Cairo, Asharq Al-Awsat—Egypt’s transitional roadmap was thrown into doubt once more on Saturday after local media reported that interim president Adly Mansour met with consultants to discuss “errors” in the final draft of the constitution that had been sent to him for approval by the 50-member constitution-drafting panel.
The interim president, a well-respected constitutional scholar and head of Egypt’s Supreme Constitutional Court, had been expected to quickly sign off on the final draft of the constitution, paving the way for a public referendum in January and parliamentary and presidential elections next year.
However, Egypt’s privately owned Al-Masry Al-Youm newspaper reported that the interim president was not happy with the draft. The newspaper quoted a well-informed source, who said: “The mechanism for fixing these errors has yet to be determined, and is whether the draft will be returned to the 50-member constitution committee for amendment or not.”
The same source, speaking to the Egyptian newspaper on the condition of anonymity, affirmed that the interim president intends to abide by the original terms of the transitional roadmap to hold parliamentary elections before presidential ones.
The final draft of the constitution has cast doubt on Egypt’s transitional roadmap, particularly an article stating that “procedures” for a “first election” must begin at least 30 days following the adoption of the constitution, adding that procedures for the “other election” must begin within six months. The original roadmap set out by Egypt’s military following the ouster of former Islamist President Mohamed Mursi explicitly stipulated that parliamentary elections would precede a presidential vote.
The final draft of Egypt’s new constitution had already been criticized for a perceived strengthening of the military’s powers. Others criticized some constitutional articles for a lack of detail, and for including too many provisions. The draft constitution included articles on organ donation and random housing (squatting), as well as those stipulating minimum percentages of the gross national product that should be spent on education and healthcare.

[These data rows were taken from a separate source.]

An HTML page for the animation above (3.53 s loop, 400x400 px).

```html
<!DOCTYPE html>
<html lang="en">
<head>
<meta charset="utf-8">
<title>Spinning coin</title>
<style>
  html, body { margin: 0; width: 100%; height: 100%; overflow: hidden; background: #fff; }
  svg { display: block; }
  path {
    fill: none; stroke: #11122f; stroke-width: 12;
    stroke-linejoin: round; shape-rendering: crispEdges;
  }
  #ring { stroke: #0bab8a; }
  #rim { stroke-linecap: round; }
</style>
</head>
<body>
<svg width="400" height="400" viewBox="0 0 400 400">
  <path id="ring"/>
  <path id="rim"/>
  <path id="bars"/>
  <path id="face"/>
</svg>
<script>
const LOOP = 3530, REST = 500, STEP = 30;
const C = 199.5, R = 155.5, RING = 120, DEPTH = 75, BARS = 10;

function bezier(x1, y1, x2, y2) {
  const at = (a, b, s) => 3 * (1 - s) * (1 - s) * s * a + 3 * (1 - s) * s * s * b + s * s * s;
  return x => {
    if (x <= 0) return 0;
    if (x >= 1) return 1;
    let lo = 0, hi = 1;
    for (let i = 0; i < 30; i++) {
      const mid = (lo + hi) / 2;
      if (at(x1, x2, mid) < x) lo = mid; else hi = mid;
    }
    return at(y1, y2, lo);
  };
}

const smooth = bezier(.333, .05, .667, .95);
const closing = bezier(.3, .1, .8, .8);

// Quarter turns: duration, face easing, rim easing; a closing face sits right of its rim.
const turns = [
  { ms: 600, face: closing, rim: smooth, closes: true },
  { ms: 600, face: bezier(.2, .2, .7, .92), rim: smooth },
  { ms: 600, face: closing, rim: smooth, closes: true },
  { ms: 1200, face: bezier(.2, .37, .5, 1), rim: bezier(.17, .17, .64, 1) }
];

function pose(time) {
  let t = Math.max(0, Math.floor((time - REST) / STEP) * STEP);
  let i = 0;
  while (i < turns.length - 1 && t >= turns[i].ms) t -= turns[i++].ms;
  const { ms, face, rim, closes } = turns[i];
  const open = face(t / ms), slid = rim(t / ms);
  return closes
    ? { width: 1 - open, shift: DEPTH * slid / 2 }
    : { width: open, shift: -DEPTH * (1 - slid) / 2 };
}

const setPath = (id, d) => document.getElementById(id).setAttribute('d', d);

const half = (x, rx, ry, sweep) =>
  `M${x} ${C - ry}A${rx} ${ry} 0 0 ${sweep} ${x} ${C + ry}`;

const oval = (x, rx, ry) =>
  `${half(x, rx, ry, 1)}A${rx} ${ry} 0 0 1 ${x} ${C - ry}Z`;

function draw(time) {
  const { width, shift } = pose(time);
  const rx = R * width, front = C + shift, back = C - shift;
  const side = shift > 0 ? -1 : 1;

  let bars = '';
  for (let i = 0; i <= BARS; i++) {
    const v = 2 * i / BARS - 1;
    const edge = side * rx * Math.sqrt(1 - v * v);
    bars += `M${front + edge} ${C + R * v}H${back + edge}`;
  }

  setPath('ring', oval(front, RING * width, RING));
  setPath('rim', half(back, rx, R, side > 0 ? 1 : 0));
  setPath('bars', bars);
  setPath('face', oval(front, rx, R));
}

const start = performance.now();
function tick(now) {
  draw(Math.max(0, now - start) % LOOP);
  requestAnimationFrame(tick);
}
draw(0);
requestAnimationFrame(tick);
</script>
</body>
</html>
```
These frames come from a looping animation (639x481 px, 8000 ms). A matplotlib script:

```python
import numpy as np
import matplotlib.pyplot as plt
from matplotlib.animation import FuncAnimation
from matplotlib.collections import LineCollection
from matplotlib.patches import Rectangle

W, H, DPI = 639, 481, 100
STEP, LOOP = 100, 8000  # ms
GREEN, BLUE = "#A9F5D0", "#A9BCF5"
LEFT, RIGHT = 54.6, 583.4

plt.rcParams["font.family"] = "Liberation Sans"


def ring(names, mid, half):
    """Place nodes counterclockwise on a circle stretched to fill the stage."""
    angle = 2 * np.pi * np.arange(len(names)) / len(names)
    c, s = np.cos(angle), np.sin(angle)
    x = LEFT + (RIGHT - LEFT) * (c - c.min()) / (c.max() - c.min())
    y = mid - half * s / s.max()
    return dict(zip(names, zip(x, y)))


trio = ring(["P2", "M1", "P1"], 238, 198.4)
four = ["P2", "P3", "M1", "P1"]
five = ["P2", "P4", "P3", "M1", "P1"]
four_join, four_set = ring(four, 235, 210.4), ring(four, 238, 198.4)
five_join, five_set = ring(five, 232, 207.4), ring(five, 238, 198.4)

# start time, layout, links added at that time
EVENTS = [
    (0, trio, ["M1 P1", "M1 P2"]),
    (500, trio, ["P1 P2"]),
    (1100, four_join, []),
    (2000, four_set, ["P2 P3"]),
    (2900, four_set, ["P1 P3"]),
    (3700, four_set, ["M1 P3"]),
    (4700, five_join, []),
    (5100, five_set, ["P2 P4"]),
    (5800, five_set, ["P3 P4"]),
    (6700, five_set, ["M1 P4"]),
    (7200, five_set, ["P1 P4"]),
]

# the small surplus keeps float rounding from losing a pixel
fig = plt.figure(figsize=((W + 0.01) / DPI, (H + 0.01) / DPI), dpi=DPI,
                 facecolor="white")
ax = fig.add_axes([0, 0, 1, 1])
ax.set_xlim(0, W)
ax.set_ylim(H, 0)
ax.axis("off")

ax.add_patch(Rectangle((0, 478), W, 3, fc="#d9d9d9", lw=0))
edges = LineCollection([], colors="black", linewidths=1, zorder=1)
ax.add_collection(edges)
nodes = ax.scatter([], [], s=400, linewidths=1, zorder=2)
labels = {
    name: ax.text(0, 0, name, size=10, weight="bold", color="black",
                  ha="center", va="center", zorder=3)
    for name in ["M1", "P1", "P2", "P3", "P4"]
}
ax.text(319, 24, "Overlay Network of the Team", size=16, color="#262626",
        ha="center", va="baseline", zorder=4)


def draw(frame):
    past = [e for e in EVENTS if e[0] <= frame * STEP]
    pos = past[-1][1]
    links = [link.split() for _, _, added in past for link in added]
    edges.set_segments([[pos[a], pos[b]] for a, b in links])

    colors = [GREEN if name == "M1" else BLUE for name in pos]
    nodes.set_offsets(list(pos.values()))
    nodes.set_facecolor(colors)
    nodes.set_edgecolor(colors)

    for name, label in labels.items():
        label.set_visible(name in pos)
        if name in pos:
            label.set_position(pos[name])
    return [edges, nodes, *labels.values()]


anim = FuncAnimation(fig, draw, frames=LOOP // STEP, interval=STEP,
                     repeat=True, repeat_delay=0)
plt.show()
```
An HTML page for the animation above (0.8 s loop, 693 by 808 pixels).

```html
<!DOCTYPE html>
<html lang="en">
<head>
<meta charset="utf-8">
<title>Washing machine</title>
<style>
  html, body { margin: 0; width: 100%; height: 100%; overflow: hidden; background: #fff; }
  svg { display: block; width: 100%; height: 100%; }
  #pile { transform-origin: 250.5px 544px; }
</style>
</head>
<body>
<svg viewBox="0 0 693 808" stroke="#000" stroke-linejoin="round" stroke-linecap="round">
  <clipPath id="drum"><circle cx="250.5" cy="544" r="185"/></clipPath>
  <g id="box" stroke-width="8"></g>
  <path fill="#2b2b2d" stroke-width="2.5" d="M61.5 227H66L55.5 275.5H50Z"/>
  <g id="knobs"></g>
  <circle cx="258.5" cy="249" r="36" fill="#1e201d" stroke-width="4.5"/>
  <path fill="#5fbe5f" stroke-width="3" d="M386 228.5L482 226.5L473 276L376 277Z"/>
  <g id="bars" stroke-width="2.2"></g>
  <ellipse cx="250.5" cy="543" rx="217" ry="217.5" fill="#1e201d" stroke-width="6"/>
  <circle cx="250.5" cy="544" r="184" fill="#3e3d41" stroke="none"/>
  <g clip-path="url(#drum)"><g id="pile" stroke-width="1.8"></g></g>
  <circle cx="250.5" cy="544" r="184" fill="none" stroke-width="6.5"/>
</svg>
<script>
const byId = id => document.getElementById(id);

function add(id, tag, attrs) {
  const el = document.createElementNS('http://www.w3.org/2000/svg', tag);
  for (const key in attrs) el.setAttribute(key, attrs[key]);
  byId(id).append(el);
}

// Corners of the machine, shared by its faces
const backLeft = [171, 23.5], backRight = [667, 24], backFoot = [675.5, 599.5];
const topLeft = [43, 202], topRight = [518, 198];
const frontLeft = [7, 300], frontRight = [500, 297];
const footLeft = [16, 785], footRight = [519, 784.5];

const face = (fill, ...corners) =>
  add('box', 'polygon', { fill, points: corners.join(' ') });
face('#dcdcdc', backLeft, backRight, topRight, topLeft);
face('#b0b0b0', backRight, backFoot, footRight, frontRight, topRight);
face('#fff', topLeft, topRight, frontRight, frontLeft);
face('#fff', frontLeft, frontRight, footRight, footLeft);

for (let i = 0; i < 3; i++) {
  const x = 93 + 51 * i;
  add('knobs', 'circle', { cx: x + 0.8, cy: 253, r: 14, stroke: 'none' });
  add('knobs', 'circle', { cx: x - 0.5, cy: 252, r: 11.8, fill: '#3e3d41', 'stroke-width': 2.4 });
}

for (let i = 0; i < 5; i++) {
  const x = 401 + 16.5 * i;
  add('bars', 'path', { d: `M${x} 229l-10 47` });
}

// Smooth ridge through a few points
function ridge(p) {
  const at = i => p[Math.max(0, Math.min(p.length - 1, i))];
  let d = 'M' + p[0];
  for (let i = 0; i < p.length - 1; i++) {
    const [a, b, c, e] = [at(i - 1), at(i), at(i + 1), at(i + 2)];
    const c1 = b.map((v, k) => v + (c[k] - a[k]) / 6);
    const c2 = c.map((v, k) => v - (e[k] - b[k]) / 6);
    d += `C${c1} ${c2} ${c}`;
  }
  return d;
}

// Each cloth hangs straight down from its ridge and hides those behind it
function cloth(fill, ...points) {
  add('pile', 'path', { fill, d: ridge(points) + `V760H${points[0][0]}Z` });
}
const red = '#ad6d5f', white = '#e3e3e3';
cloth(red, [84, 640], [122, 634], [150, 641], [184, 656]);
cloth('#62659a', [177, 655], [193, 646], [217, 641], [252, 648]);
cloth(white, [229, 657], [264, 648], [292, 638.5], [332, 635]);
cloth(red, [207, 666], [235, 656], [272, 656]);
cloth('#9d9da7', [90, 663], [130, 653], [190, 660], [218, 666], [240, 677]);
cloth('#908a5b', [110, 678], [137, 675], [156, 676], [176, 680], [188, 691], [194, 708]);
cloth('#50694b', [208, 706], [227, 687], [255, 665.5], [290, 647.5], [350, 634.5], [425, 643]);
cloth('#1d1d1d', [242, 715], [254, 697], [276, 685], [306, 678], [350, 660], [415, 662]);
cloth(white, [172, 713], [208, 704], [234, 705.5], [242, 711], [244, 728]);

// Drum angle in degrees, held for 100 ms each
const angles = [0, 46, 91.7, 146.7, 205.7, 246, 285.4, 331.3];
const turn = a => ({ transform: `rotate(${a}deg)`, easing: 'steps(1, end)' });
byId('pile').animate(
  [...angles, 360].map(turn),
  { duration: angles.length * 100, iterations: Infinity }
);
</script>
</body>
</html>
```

Questions have been raised over an expected mid-January constitutional referendum, amid calls from some political parties to boycott the process. The Muslim Brotherhood, which boycotted the constitution-drafting process, have called on their supporters to boycott the poll, claiming that the suspension of the 2012 constitution is illegal and that Mursi remains Egypt’s legitimate leader.
Hossam Munis, the official spokesman for the Young Popular Front, told Asharq Al-Awsat that supporters of the “June 30 revolution” have a unified position to vote “yes” on the draft constitution, despite reservations from some parties.
“However, this does not preclude us from criticizing the government that emerges to represent the June 30 revolution,” he said.
Munis added: “Poor administration [of the constitutional referendum] could lead to the continuation of divisions, and we will confront any party that seeks to drag us back to the past.”
“There are some issues regarding the constitution, and a better draft could have emerged if those in charge of the current phase demonstrated greater flexibility,” he added.
The Popular Front had previously rejected the current wording of the constitutional article on military trials for civilians, threatening to vote against it in a nationwide referendum.
For his part, Wafd Party Supreme Council member Yasser Hassan told Asharq Al-Awsat that his party will also vote “yes” in the forthcoming constitutional referendum. He added that any disagreements over the final draft of the constitution must be viewed in the context of partisan differences.
Egypt’s Tamarod Movement, which played a primary role in the protests that led to Mursi’s ouster, have launched its own “Yes to the constitution” campaign.
“This constitution is not the best, but it is better than the 1971 and 2012 constitutions,” the Tamarod Movement said via Facebook on Thursday.
Tamarod Founder Mohamed Abdel Aziz, who served on the 50-member constitutional panel, has called on Egyptian citizens to take to the streets to discuss the draft.